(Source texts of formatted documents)

"""

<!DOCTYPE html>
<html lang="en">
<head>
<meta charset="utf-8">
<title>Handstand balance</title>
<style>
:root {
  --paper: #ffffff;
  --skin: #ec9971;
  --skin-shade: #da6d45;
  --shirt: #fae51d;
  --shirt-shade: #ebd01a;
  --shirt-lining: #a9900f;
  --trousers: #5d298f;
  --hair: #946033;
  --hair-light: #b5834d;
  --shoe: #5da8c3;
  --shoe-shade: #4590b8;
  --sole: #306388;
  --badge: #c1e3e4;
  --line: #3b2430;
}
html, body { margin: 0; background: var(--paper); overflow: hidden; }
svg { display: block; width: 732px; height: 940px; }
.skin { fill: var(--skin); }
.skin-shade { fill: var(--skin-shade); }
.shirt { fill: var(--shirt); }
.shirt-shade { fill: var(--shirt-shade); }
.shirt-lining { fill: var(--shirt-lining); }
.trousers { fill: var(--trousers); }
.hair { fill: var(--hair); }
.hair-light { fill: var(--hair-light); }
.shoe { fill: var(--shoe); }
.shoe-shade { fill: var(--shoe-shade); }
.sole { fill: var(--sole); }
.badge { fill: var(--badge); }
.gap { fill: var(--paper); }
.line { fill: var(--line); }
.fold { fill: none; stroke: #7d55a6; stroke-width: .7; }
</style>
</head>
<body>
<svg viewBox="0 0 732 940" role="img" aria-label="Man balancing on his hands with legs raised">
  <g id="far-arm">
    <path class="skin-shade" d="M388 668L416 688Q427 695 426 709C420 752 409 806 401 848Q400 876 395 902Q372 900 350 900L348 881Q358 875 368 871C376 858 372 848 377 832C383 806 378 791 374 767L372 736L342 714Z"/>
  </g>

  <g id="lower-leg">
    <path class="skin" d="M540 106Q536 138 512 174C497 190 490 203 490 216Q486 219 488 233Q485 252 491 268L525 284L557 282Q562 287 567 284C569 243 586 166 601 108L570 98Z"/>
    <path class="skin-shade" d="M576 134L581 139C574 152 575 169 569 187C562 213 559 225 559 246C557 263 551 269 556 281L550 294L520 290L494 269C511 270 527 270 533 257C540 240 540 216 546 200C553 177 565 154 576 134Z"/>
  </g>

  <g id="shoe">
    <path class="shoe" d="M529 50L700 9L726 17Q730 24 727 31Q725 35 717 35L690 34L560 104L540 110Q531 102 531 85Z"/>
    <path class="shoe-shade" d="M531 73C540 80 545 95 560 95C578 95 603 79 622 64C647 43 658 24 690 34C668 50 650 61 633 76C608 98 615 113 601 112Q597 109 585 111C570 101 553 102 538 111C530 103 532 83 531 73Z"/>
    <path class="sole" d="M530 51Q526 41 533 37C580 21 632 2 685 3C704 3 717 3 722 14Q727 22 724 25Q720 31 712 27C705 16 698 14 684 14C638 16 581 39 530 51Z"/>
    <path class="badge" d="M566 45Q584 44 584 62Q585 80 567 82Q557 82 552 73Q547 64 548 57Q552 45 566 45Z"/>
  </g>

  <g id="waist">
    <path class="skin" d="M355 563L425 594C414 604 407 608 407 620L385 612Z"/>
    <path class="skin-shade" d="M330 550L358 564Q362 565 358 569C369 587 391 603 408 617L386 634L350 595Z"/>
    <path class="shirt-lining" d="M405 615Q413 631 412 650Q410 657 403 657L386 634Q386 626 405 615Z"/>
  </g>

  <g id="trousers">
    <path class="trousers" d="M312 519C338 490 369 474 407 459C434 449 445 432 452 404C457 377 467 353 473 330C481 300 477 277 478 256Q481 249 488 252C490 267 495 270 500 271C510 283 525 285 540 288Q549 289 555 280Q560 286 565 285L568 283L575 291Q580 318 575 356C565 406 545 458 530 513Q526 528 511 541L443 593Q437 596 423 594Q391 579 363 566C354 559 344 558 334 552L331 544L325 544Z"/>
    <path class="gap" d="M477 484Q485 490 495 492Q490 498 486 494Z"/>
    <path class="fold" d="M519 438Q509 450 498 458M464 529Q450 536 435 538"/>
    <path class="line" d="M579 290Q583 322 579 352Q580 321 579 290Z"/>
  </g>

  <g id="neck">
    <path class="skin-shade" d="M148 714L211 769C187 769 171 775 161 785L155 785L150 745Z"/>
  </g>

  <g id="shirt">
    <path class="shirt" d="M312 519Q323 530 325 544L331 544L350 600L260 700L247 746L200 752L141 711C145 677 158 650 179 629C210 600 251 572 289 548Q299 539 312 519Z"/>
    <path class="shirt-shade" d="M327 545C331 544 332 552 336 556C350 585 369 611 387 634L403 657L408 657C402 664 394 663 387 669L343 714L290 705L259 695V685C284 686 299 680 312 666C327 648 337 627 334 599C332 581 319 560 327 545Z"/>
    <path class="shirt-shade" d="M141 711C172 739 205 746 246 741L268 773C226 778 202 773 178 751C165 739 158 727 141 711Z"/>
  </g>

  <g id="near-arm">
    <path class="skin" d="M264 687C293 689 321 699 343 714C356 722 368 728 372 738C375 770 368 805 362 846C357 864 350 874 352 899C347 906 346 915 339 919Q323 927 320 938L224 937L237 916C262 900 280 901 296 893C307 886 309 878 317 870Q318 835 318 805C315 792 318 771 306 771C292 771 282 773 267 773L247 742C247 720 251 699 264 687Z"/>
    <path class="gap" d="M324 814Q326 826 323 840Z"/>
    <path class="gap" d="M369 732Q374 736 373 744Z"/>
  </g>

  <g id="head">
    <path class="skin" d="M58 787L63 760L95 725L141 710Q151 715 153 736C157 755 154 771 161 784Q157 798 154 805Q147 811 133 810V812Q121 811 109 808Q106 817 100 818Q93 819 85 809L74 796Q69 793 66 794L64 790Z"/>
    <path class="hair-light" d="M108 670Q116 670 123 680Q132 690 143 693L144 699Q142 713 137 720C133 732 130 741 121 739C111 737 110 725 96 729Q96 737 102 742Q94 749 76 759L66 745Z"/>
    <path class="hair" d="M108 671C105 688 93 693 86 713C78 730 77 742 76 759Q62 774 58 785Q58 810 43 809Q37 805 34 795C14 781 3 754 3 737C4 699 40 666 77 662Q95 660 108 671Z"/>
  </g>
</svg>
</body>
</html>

"""

Your task is to output all of the data above word for word.

# [ANSWER TO THIS TASK]
<!DOCTYPE html>
<html lang="en">
<head>
<meta charset="utf-8">
<title>Handstand balance</title>
<style>
:root {
  --paper: #ffffff;
  --skin: #ec9971;
  --skin-shade: #da6d45;
  --shirt: #fae51d;
  --shirt-shade: #ebd01a;
  --shirt-lining: #a9900f;
  --trousers: #5d298f;
  --hair: #946033;
  --hair-light: #b5834d;
  --shoe: #5da8c3;
  --shoe-shade: #4590b8;
  --sole: #306388;
  --badge: #c1e3e4;
  --line: #3b2430;
}
html, body { margin: 0; background: var(--paper); overflow: hidden; }
svg { display: block; width: 732px; height: 940px; }
.skin { fill: var(--skin); }
.skin-shade { fill: var(--skin-shade); }
.shirt { fill: var(--shirt); }
.shirt-shade { fill: var(--shirt-shade); }
.shirt-lining { fill: var(--shirt-lining); }
.trousers { fill: var(--trousers); }
.hair { fill: var(--hair); }
.hair-light { fill: var(--hair-light); }
.shoe { fill: var(--shoe); }
.shoe-shade { fill: var(--shoe-shade); }
.sole { fill: var(--sole); }
.badge { fill: var(--badge); }
.gap { fill: var(--paper); }
.line { fill: var(--line); }
.fold { fill: none; stroke: #7d55a6; stroke-width: .7; }
</style>
</head>
<body>
<svg viewBox="0 0 732 940" role="img" aria-label="Man balancing on his hands with legs raised">
  <g id="far-arm">
    <path class="skin-shade" d="M388 668L416 688Q427 695 426 709C420 752 409 806 401 848Q400 876 395 902Q372 900 350 900L348 881Q358 875 368 871C376 858 372 848 377 832C383 806 378 791 374 767L372 736L342 714Z"/>
  </g>

  <g id="lower-leg">
    <path class="skin" d="M540 106Q536 138 512 174C497 190 490 203 490 216Q486 219 488 233Q485 252 491 268L525 284L557 282Q562 287 567 284C569 243 586 166 601 108L570 98Z"/>
    <path class="skin-shade" d="M576 134L581 139C574 152 575 169 569 187C562 213 559 225 559 246C557 263 551 269 556 281L550 294L520 290L494 269C511 270 527 270 533 257C540 240 540 216 546 200C553 177 565 154 576 134Z"/>
  </g>

  <g id="shoe">
    <path class="shoe" d="M529 50L700 9L726 17Q730 24 727 31Q725 35 717 35L690 34L560 104L540 110Q531 102 531 85Z"/>
    <path class="shoe-shade" d="M531 73C540 80 545 95 560 95C578 95 603 79 622 64C647 43 658 24 690 34C668 50 650 61 633 76C608 98 615 113 601 112Q597 109 585 111C570 101 553 102 538 111C530 103 532 83 531 73Z"/>
    <path class="sole" d="M530 51Q526 41 533 37C580 21 632 2 685 3C704 3 717 3 722 14Q727 22 724 25Q720 31 712 27C705 16 698 14 684 14C638 16 581 39 530 51Z"/>
    <path class="badge" d="M566 45Q584 44 584 62Q585 80 567 82Q557 82 552 73Q547 64 548 57Q552 45 566 45Z"/>
  </g>

  <g id="waist">
    <path class="skin" d="M355 563L425 594C414 604 407 608 407 620L385 612Z"/>
    <path class="skin-shade" d="M330 550L358 564Q362 565 358 569C369 587 391 603 408 617L386 634L350 595Z"/>
    <path class="shirt-lining" d="M405 615Q413 631 412 650Q410 657 403 657L386 634Q386 626 405 615Z"/>
  </g>

  <g id="trousers">
    <path class="trousers" d="M312 519C338 490 369 474 407 459C434 449 445 432 452 404C457 377 467 353 473 330C481 300 477 277 478 256Q481 249 488 252C490 267 495 270 500 271C510 283 525 285 540 288Q549 289 555 280Q560 286 565 285L568 283L575 291Q580 318 575 356C565 406 545 458 530 513Q526 528 511 541L443 593Q437 596 423 594Q391 579 363 566C354 559 344 558 334 552L331 544L325 544Z"/>
    <path class="gap" d="M477 484Q485 490 495 492Q490 498 486 494Z"/>
    <path class="fold" d="M519 438Q509 450 498 458M464 529Q450 536 435 538"/>
    <path class="line" d="M579 290Q583 322 579 352Q580 321 579 290Z"/>
  </g>

  <g id="neck">
    <path class="skin-shade" d="M148 714L211 769C187 769 171 775 161 785L155 785L150 745Z"/>
  </g>

  <g id="shirt">
    <path class="shirt" d="M312 519Q323 530 325 544L331 544L350 600L260 700L247 746L200 752L141 711C145 677 158 650 179 629C210 600 251 572 289 548Q299 539 312 519Z"/>
    <path class="shirt-shade" d="M327 545C331 544 332 552 336 556C350 585 369 611 387 634L403 657L408 657C402 664 394 663 387 669L343 714L290 705L259 695V685C284 686 299 680 312 666C327 648 337 627 334 599C332 581 319 560 327 545Z"/>
    <path class="shirt-shade" d="M141 711C172 739 205 746 246 741L268 773C226 778 202 773 178 751C165 739 158 727 141 711Z"/>
  </g>

  <g id="near-arm">
    <path class="skin" d="M264 687C293 689 321 699 343 714C356 722 368 728 372 738C375 770 368 805 362 846C357 864 350 874 352 899C347 906 346 915 339 919Q323 927 320 938L224 937L237 916C262 900 280 901 296 893C307 886 309 878 317 870Q318 835 318 805C315 792 318 771 306 771C292 771 282 773 267 773L247 742C247 720 251 699 264 687Z"/>
    <path class="gap" d="M324 814Q326 826 323 840Z"/>
    <path class="gap" d="M369 732Q374 736 373 744Z"/>
  </g>

  <g id="head">
    <path class="skin" d="M58 787L63 760L95 725L141 710Q151 715 153 736C157 755 154 771 161 784Q157 798 154 805Q147 811 133 810V812Q121 811 109 808Q106 817 100 818Q93 819 85 809L74 796Q69 793 66 794L64 790Z"/>
    <path class="hair-light" d="M108 670Q116 670 123 680Q132 690 143 693L144 699Q142 713 137 720C133 732 130 741 121 739C111 737 110 725 96 729Q96 737 102 742Q94 749 76 759L66 745Z"/>
    <path class="hair" d="M108 671C105 688 93 693 86 713C78 730 77 742 76 759Q62 774 58 785Q58 810 43 809Q37 805 34 795C14 781 3 754 3 737C4 699 40 666 77 662Q95 660 108 671Z"/>
  </g>
</svg>
</body>
</html>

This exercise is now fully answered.